If a parent resides in a country which is a signatory to the Hague Convention, an international treaty, they may use the terms of this treaty to seek the return of their child who was unlawfully taken by the other parent to another Hague Convention signatory country. The parent seeking return of their child can file a petition in Federal Court for immediate return of their child (or file a motion in State family court). The parent who took the child can raise certain defenses to oppose the petition in Federal Court.
To state a claim for wrongful removal of children under the Hague Convention a petitioner must establish the following three elements:
1) prior to removal or wrongful retention, the child was habitually resident in a foreign country;
2)the removal or retention was in breach of custody rights under the foreign country’s law; and
3)the petitioner was exercising custody rights at the time of the removal or wrongful retention.
If a parent meets these elements they may be entitled to immediate return of their child unless the opposing parent presents valid defenses such as the following:
Mature Child Defense: the Child has reached the age where the child can articulate their opposition to return for reasons outside the norm of a regular custody dispute, such as preference for a particular school or home environment.
Established Environment: the opposing parent successfully shows that the petitioner has failed to file their petition within one year of the unlawful removal of the child and the child has become established in their new environment.
Grave risk of harm: the opposing parent shows that returning the child to the petitioner would pose a grave risk of harm to the child in that they experienced the harm or witnessed the harm such as domestic violence.

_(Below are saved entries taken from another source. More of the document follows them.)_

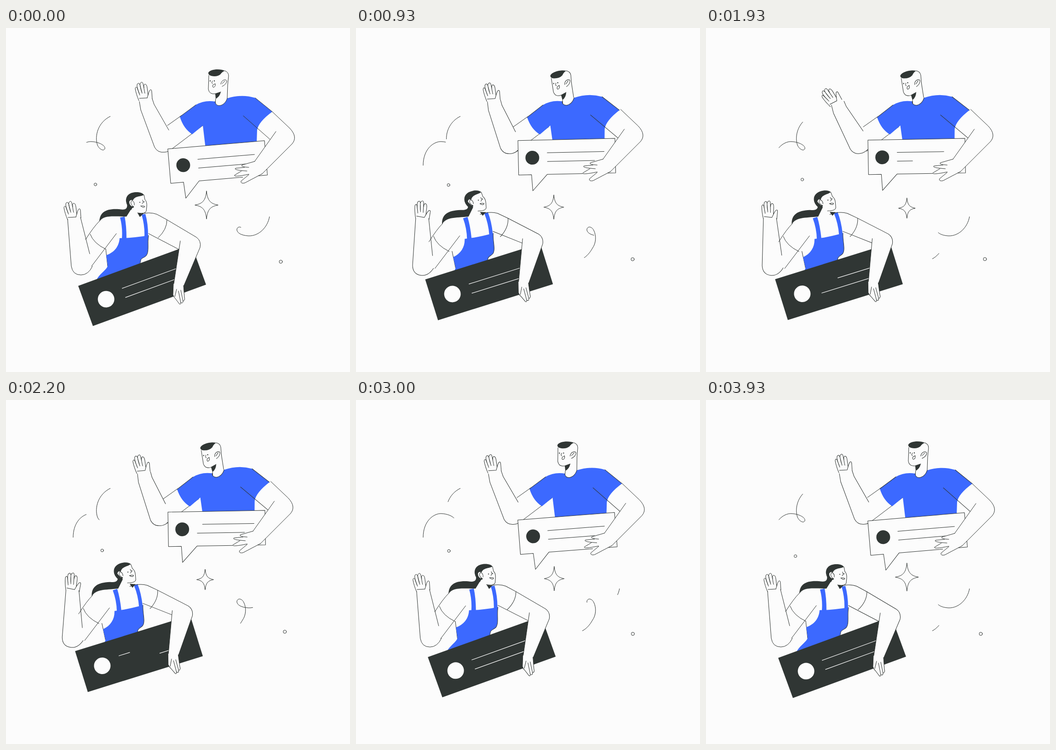
These frames come from a looping animation (748x748 px, 4 s). An HTML page:

```html
<!DOCTYPE html>
<html lang="en">
<head>
<meta charset="utf-8">
<title>Two people waving with cards</title>
<style>
  html, body { margin: 0; width: 100%; height: 100%; overflow: hidden; background: #fcfcfc; }
  svg { display: block; width: 100vw; height: 100vh; fill: none; stroke: #2c312f; stroke-width: 1; stroke-linecap: round; stroke-linejoin: round; }
  .blue { fill: #3c69ff; stroke: none; }
  .dark { fill: #303634; stroke: none; }
  .skin { fill: #fcfcfc; }
  .mask { fill: #fcfcfc; stroke: none; }
  .pale { stroke: #fcfcfc; stroke-width: 1.2; }
  .curl { stroke-linecap: butt; }
</style>
</head>
<body>
<svg viewBox="0 0 748 748">
  <defs>
    <path id="hand" d="M-10 6Q-16 -8 -18 -20Q-17 -26 -14 -22L-8 -6M-9 -9Q-15 -24 -14 -29Q-11 -35 -8 -29L-3 -10M-4 -13Q-9 -29 -7 -32Q-3 -37 -1 -31L3 -10M1 -22Q0 -29 3 -30Q7 -30 8 -22L10 -6M8 0Q12 -15 14 -17Q18 -20 18 -12L19 2M-9 1L8 0"/>
  </defs>

  <path id="curlLeft" class="curl" pathLength="100" stroke-dasharray="70 30" d="M146 299C146 262 170 246 186 247C204 248 216 256 215 262C213 269 203 264 199 255C192 235 200 205 227 192"/>
  <path id="curlRight" class="curl" pathLength="100" stroke-dasharray="57.5 42.5" d="M573 410C569 433 550 453 527 452C512 451 503 446 502 439C502 431 512 430 517 440C523 452 522 468 514 479C508 490 500 498 492 502"/>
  <path id="star" vector-effect="non-scaling-stroke" d="M0 -30C2 -10 8 -3 25 0C8 3 2 10 0 30C-2 10 -8 3 -25 0C-8 -3 -2 -10 0 -30Z"/>
  <circle id="dotLeft" r="3"/>
  <circle id="dotRight" r="3.5"/>

  <g id="man">
    <g id="manArm">
      <path d="M351 212L382 190M428 212L358 265"/>
      <g id="manForearm">
        <path d="M354 222L322 166L318 154M290 160L293 178L323 259Q330 272 345 270Q352 270 362 262"/>
        <g id="manHand"><use href="#hand" x="299" y="152"/></g>
      </g>
    </g>
    <g id="shirt">
      <path class="blue" d="M378 193L413 167Q432 156 455 160C455 173 475 172 481 153Q512 143 542 152L579 182Q549 204 546 222L545 252L434 262L428 212L405 231Q386 219 378 193Z"/>
      <path d="M378 193L413 167M542 152L579 182M516 191L575 243M455 160C455 173 475 172 481 153"/>
    </g>
    <g id="manHead">
      <path class="dark" d="M440 97C444 89 466 88 476 93Q470 95 466 101Q458 107 446 104Q439 102 440 97ZM455 143L467 139Q465 149 456 154Z"/>
      <path d="M476 93Q484 96 484 104L482 124L481 153M441 103L440 133Q442 145 455 143L467 139M456 154L455 162"/>
      <path d="M449 115Q446 120 449 121M450 124L455 121Q456 128 451 129Q448 128 450 124M467 122C468 113 478 110 480 115C480 121 474 125 470 127M470 121L476 115"/>
      <g id="manEyes" class="dark"><circle cx="444" cy="115" r="1.2"/><circle cx="453" cy="115" r="1.2"/></g>
    </g>
    <g id="manCard">
      <path class="skin" d="M-211 0H0V75H-149L-181 110L-183 75H-211Z"/>
      <circle class="dark" cx="-180.5" cy="38" r="15"/>
      <path id="manLine1"/><path id="manLine2"/>
    </g>
    <g id="manGrip">
      <path class="skin" d="M579 182L617 218Q635 237 622 252L556 318L540 291L587 225"/>
      <path class="mask" d="M541 290L513 298L512 303L498 306L505 312L496 322L516 322L511 336L520 337L557 317Z"/>
      <path d="M541 290L513 298Q509 302 528 303M519 303L499 305Q494 309 524 311M512 311L497 320Q494 325 528 318M528 319L511 333Q510 339 519 337L557 317"/>
    </g>
  </g>

  <g id="woman">
    <g id="womanForearm">
      <path d="M162 412L182 491M134 416L142 518Q145 537 163 537Q179 537 188 518"/>
      <g id="womanHand"><use href="#hand" x="144" y="411"/></g>
    </g>
    <path id="womanSleeve" d="M203 420Q190 433 173 460M183 448Q190 468 217 481M240 447L186 518"/>
    <g id="womanTorso">
      <path d="M217 481L221 518M310 447L377 482"/>
      <path class="dark" d="M286 402L299 404L291 411Z"/>
      <path class="blue" d="M248 412L258 410Q262 430 262 457L252 458Q254 435 248 412ZM295 406L303 404Q309 425 309 452L301 454Q302 430 295 406Z"/>
      <path class="blue" d="M247 457Q275 457 310 451C307 468 312 486 305 495C300 500 294 500 293 505L291 515L230 560L197 548C202 535 222 524 221 516L218 494C236 488 246 474 247 457Z"/>
      <path d="M310 451C307 468 312 486 305 495C300 500 294 500 293 505L291 515"/>
    </g>
    <path id="ponytail" class="dark" d="M262 376C266 392 262 397 246 394C218 392 204 400 203 421C213 406 232 410 262 410L274 391Z"/>
    <g id="womanHead">
      <path class="dark" d="M261 377C260 362 272 356 287 357Q297 358 300 363C292 367 280 365 276 375Q270 372 268 378Q268 386 276 389L272 396Q262 386 261 377Z"/>
      <path d="M300 363L302 373Q307 378 306 388L305 398Q303 405 286 402M297 374Q300 381 296 382M293 387Q298 386 302 388Q300 393 293 387M276 388Q268 380 274 375Q280 378 279 385"/>
      <g class="dark"><circle cx="291" cy="379" r="1.1"/><circle cx="300" cy="378" r="1.1"/><circle cx="276" cy="389" r="2"/></g>
    </g>
    <g id="womanCard">
      <path class="dark" d="M-262 0H0V-93H-262Z"/>
      <circle class="mask" cx="-215" cy="-45" r="18"/>
      <path id="womanLine1" class="pale"/><path id="womanLine2" class="pale"/>
    </g>
    <g id="womanGrip">
      <path d="M290 405Q312 399 328 405L350 417Q350 438 331 456"/>
      <path class="skin" d="M350 417L414 455Q425 463 422 477L386 562L364 562L379 463"/>
      <path class="mask" d="M364 556L363 580L368 588L377 600L380 600L385 596L388 588L386 559Z"/>
      <path d="M364 556L363 580Q365 586 368 588L377 600Q380 602 380 597L375 572M380 597Q385 600 385 594L380 570M385 594Q390 592 388 586L386 560M371 568L367 584"/>
    </g>
  </g>
</svg>
<script>
const FRAMES = 60, STEP = 4000 / FRAMES, RETURN = 41;
const TAU = 2 * Math.PI;
const $ = id => document.getElementById(id);
const place = (id, transform) => $(id).setAttribute('transform', transform);

const ease = (f, start, length) => {
  const u = Math.min(1, Math.max(0, (f - start) / length));
  return u * u * (3 - 2 * u);
};

// Damped step from 0 to 1 that overshoots by a fifth after seven frames.
function spring(f) {
  if (f <= 0) return 0;
  const omega = Math.PI / 7, decay = Math.log(5) / 7;
  return 1 - Math.exp(-decay * f) * (Math.cos(omega * f) + decay / omega * Math.sin(omega * f));
}

// Three swings of an arm, from 0 to 1 and back.
function wave(f, start) {
  const swings = (f - start) / 9.6;
  return swings > 0 && swings < 3 ? (1 - Math.cos(TAU * swings)) / 2 : 0;
}

const cycle = (f, period, peak) => Math.cos(TAU * (f - peak) / period);

// A card line is wiped from the left and written again, twice per loop.
function drawLine(id, f, { x0, x1, y, start, period, hold }) {
  const erase = f < start + period ? start : start + period;
  const gone = ease(f, erase, 6.3), written = ease(f, erase + hold, 6.3);
  const x = u => x0 + (x1 - x0) * u;
  let d = '';
  if (written > 0) d += `M${x0} ${y}H${x(written)}`;
  if (gone < 1) d += `M${x(gone)} ${y}H${x1}`;
  $(id).setAttribute('d', d);
}

function drawMan(f) {
  const back = spring(f - RETURN);
  const lean = ease(f, 0, 13) - back;
  const nod = ease(f, 0, 15) - back;
  const tilt = ease(f, 4, 12) - back;
  place('manArm', `translate(${-9 * lean} ${3 * lean})`);
  place('manForearm', `rotate(${8 * wave(f, 9) - 5.3 * lean} 340 262)`);
  place('manHand', `rotate(${-20 * wave(f, 5.6)} 304 165)`);
  place('shirt', `translate(${-6 * lean} ${-lean}) rotate(${-1.3 * lean} 475 190)`);
  place('manHead', `translate(${-6.5 * lean} 0) rotate(${-11 * nod} 470 158)`);
  place('manCard', `translate(${562 + lean} ${245 - 5 * lean}) rotate(${-4.9 + 3.9 * tilt})`);
  place('manGrip', `translate(${-3.5 * lean} ${-5 * lean})`);
  const blink = f >= 37 && f <= 39;
  place('manEyes', blink ? 'translate(0 97.75) scale(1 .15)' : '');

  const timing = { x0: -148, period: 12.6, hold: 5.2 };
  drawLine('manLine1', f, { ...timing, x1: -24, y: 28, start: 19.2 });
  drawLine('manLine2', f, { ...timing, x1: -45, y: 47, start: 21.4 });
}

function drawWoman(f) {
  const lean = spring(f) - spring(f - RETURN);
  const swing = wave(f, 7.4);
  place('womanForearm', `translate(${-20 * lean} ${lean}) rotate(${12 * swing} 163 518)`);
  place('womanHand', `rotate(${8 * swing} 146 414)`);
  place('womanSleeve', `translate(${-15 * lean} ${5 * lean})`);
  place('womanTorso', `translate(${-2 * lean} 0) rotate(${-6 * lean} 258 545)`);
  place('ponytail', `translate(${-19 * lean} 0) rotate(${-6 * lean} 262 400)`);
  place('womanHead', `translate(${-22 * lean} ${-6 * lean}) rotate(${-10 * lean} 296 402)`);
  place('womanCard', `translate(${435 - 7 * lean} ${558 - lean}) rotate(${-20.1 + 2.8 * lean})`);
  place('womanGrip', `rotate(${-3.5 * lean} 285 746)`);

  const timing = { x0: -174, x1: -50, period: 11, hold: 4.7 };
  drawLine('womanLine1', f, { ...timing, y: -55, start: 15.5 });
  drawLine('womanLine2', f, { ...timing, y: -34, start: 18 });
}

function drawDecor(f) {
  const shift = 10 * (f % 10);
  $('curlLeft').setAttribute('stroke-dashoffset', -30 - shift);
  $('curlRight').setAttribute('stroke-dashoffset', -shift);
  const size = .87 + .14 * cycle(f, 60, -.5);
  place('star', `translate(${433.5 + 5 * cycle(f, 30, 25)} ${388.5 + 3.5 * cycle(f, 20, 10)}) scale(${size})`);
  place('dotLeft', `translate(${202 + 7.5 * cycle(f, 60, 30)} ${334.5 + 8.5 * cycle(f, 60, 8)})`);
  place('dotRight', `translate(${602 + 4.5 * cycle(f, 60, 30)} ${505.5 + 4 * cycle(f, 60, 52)})`);
}

const begin = performance.now();
function tick(now) {
  const elapsed = Math.max(0, now - begin);
  const frame = Math.floor((elapsed + 4) / STEP) % FRAMES;
  drawMan(frame);
  drawWoman(frame);
  drawDecor(frame);
  requestAnimationFrame(tick);
}
tick(begin);
</script>
</body>
</html>
```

Contact Diana Mohyi Attorney at Law for a consultation on your Divorce and Family concerns in Michigan and New York where she is licensed.